The downtown buildings were really breathtaking. The old Wayne County courthouse, a masterpiece (albeit for sale). And the overall vibe was, frankly, pretty cool.
Downtown Detroit offers a lot to do, see, hear and eat. And you can hit many of those places for less than a buck on their elevated train system, the People Mover.
Each stop on the People Mover around downtown Detroit features public art (hint, hint, Lee’s Summit) and even though the route is just a few miles, you have access to a large portion of that area within blocks of many of the stops.
Yes, there is crime in Detroit. And yes, the downtown was scrubbed up a bit for the arrival of thousands of Main Street conference goers that week.

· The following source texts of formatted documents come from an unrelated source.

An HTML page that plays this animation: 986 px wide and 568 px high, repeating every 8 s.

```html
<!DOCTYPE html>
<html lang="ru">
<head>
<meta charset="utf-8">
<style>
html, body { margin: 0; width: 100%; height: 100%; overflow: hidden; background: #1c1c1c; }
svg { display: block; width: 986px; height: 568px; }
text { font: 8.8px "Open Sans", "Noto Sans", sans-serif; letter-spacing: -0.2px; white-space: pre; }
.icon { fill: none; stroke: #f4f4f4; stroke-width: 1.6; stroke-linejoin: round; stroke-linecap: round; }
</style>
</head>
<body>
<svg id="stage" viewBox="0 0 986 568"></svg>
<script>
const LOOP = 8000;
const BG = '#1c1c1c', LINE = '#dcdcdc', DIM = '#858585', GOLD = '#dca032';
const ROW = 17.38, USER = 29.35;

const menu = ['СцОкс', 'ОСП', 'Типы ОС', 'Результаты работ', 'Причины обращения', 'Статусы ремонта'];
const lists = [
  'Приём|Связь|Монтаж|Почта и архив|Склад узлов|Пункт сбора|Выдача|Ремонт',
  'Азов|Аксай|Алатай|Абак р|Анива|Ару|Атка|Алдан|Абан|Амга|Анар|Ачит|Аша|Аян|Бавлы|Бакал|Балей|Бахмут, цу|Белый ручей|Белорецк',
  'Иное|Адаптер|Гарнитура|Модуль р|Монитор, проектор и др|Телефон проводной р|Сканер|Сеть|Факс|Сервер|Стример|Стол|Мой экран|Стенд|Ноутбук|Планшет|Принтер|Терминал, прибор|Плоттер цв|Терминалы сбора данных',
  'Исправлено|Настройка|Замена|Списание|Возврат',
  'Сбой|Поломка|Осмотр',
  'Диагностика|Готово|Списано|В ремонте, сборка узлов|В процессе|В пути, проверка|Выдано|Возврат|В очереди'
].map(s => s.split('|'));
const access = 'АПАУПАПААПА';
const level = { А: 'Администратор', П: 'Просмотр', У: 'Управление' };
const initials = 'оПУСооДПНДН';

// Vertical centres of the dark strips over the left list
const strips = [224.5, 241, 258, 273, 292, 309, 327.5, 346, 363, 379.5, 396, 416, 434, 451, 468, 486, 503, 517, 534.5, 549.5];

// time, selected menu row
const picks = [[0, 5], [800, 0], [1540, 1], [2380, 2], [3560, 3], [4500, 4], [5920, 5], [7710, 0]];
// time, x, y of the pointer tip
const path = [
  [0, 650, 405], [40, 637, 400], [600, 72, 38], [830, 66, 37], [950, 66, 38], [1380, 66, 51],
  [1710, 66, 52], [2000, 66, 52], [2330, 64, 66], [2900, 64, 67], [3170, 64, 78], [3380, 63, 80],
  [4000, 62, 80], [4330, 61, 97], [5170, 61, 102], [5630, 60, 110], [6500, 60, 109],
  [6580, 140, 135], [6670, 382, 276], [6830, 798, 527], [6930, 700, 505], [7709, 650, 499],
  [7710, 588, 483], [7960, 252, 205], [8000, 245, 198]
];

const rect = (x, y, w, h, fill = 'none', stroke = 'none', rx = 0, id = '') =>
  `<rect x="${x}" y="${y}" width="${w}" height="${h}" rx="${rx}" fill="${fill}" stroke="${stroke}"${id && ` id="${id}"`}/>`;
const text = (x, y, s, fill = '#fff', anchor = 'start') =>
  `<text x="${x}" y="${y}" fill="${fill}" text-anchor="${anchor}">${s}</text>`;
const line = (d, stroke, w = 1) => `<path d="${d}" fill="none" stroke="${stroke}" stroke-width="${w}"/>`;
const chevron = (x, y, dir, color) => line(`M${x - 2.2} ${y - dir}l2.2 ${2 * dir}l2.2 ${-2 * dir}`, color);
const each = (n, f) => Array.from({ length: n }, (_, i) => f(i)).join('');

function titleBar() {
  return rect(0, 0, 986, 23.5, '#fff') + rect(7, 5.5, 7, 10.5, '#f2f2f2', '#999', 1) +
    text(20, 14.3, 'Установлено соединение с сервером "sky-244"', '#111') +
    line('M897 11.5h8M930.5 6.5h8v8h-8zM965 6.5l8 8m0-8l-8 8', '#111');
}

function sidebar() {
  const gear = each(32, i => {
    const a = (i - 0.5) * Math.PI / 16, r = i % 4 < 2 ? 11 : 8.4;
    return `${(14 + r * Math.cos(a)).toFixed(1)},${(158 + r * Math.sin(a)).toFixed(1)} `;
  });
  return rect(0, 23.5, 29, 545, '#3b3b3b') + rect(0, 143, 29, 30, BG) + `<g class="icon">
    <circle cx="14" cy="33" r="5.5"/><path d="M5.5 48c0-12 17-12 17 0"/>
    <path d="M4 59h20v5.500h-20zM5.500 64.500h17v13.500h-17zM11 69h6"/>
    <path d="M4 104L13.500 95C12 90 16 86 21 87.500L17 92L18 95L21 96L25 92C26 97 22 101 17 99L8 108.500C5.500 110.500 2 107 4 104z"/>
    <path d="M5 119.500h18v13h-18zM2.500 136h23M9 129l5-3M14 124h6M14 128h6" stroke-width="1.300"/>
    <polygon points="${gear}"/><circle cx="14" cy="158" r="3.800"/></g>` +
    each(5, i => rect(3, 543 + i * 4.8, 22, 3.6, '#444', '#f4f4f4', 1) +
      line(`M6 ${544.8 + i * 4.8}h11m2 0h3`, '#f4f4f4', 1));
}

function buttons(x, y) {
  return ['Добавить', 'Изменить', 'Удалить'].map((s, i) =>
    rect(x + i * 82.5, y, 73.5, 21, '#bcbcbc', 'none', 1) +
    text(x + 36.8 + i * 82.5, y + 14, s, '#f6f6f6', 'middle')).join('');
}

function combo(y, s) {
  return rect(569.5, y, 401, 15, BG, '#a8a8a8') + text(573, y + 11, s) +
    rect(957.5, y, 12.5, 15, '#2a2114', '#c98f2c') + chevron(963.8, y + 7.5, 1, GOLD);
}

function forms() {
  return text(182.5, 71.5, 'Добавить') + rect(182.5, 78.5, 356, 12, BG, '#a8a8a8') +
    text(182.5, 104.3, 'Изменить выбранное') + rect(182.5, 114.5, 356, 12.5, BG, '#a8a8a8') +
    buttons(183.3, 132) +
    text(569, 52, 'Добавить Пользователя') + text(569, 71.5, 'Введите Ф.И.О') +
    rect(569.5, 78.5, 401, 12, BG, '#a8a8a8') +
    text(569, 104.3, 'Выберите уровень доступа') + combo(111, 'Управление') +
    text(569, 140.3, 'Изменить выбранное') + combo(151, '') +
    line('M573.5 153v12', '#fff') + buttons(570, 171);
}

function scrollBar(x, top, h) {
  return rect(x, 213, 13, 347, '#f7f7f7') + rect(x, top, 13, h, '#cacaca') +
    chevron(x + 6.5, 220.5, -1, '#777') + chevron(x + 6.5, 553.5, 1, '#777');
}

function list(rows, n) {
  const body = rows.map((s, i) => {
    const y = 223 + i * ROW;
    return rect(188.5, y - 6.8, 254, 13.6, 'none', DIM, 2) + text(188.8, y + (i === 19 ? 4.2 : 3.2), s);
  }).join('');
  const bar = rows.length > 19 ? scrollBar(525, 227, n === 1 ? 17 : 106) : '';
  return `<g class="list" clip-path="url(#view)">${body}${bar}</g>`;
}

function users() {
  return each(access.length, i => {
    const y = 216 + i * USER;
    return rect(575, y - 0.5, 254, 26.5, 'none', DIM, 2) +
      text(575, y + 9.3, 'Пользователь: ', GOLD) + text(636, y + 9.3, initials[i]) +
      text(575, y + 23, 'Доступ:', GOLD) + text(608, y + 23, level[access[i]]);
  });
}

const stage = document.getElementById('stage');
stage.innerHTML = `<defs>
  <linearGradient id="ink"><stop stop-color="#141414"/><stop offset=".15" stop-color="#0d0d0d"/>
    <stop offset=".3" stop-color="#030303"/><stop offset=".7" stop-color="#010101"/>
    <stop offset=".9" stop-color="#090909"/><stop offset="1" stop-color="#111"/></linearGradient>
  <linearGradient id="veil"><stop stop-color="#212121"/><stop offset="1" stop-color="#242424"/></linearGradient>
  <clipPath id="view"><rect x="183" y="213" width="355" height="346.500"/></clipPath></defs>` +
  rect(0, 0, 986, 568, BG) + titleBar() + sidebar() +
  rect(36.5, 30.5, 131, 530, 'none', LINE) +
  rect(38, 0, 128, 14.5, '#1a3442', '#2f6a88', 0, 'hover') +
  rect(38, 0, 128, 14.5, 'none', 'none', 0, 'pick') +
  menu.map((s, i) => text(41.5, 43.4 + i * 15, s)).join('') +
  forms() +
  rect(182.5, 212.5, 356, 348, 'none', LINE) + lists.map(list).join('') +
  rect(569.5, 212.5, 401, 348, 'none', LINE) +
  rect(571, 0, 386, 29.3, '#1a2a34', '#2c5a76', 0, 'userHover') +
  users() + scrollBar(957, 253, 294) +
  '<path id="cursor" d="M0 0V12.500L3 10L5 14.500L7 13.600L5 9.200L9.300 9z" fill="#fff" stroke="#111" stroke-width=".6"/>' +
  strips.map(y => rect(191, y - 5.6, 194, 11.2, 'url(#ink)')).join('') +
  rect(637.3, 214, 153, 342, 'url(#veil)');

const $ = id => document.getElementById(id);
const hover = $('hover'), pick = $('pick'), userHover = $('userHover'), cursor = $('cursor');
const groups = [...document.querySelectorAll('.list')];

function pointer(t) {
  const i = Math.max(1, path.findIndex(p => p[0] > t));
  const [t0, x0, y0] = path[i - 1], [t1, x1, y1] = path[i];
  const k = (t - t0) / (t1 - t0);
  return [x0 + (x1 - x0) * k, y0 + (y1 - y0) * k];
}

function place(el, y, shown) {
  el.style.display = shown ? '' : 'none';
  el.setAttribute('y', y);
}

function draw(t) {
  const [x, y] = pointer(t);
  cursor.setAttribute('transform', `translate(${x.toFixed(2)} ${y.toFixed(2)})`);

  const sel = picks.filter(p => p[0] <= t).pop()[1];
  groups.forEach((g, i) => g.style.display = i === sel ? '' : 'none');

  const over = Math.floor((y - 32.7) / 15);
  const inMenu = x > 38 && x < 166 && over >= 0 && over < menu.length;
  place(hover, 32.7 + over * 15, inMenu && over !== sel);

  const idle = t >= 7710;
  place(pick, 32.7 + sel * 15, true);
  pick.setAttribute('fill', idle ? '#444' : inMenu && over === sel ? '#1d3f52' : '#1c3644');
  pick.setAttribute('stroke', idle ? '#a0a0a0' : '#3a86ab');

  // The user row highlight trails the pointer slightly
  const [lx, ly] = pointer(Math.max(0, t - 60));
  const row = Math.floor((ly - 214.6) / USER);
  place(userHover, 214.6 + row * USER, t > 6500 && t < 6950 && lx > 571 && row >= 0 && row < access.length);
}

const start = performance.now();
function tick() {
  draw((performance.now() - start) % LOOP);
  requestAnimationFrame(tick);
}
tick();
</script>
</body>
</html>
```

But Detroit deserves a nod for still answering the bell every day. There is a huge emphasis right now on blight clean up, repurpose of abandoned buildings and homes, residential density and the downtown core.
And just a few minutes away, a town in a different country, Windsor, Ontario, awaited those of us that remembered our passport.
Windsor is a town of over 200,000 just across the Detroit River. And actually, it is south of the Motor City.
Their downtown was quaint, bustling with a plethora of options for the resident and tourist foodies. And it was quiet. Save a few street performers, we felt like the loud Americans on this visit.
Of course some of that came from my shrieking at the opportunity to go into The Windsor Star, the six-day-a-week newspaper that serves the area. The newspaper geek in me loved seeing the office of this newspaper, the old editions hanging on the wall and even part of an old press in the lobby. Bonus points that the offices are in downtown Windsor, too.
And I couldn’t let the trip north (actually south) go without trying some poutine – a Canadian dish of French fries topped with a gravy-like substance and cheese curds. And at South Detroit restaurant, you can get it with bacon bits and blue cheese.
I enjoyed it immensely, but the crew I traveled with found the gravy to be a little “ducky” in nature. Hey, when in Rome…
Don’t believe what you’ve heard about Detroit. It is fascinating.
And if it’s not your speed, Canada is seven minutes away.
John Beaudoin is the publisher of the Lees Summit Journal. To comment, call 816-282-7001 or e-mail firstname.lastname@example.org.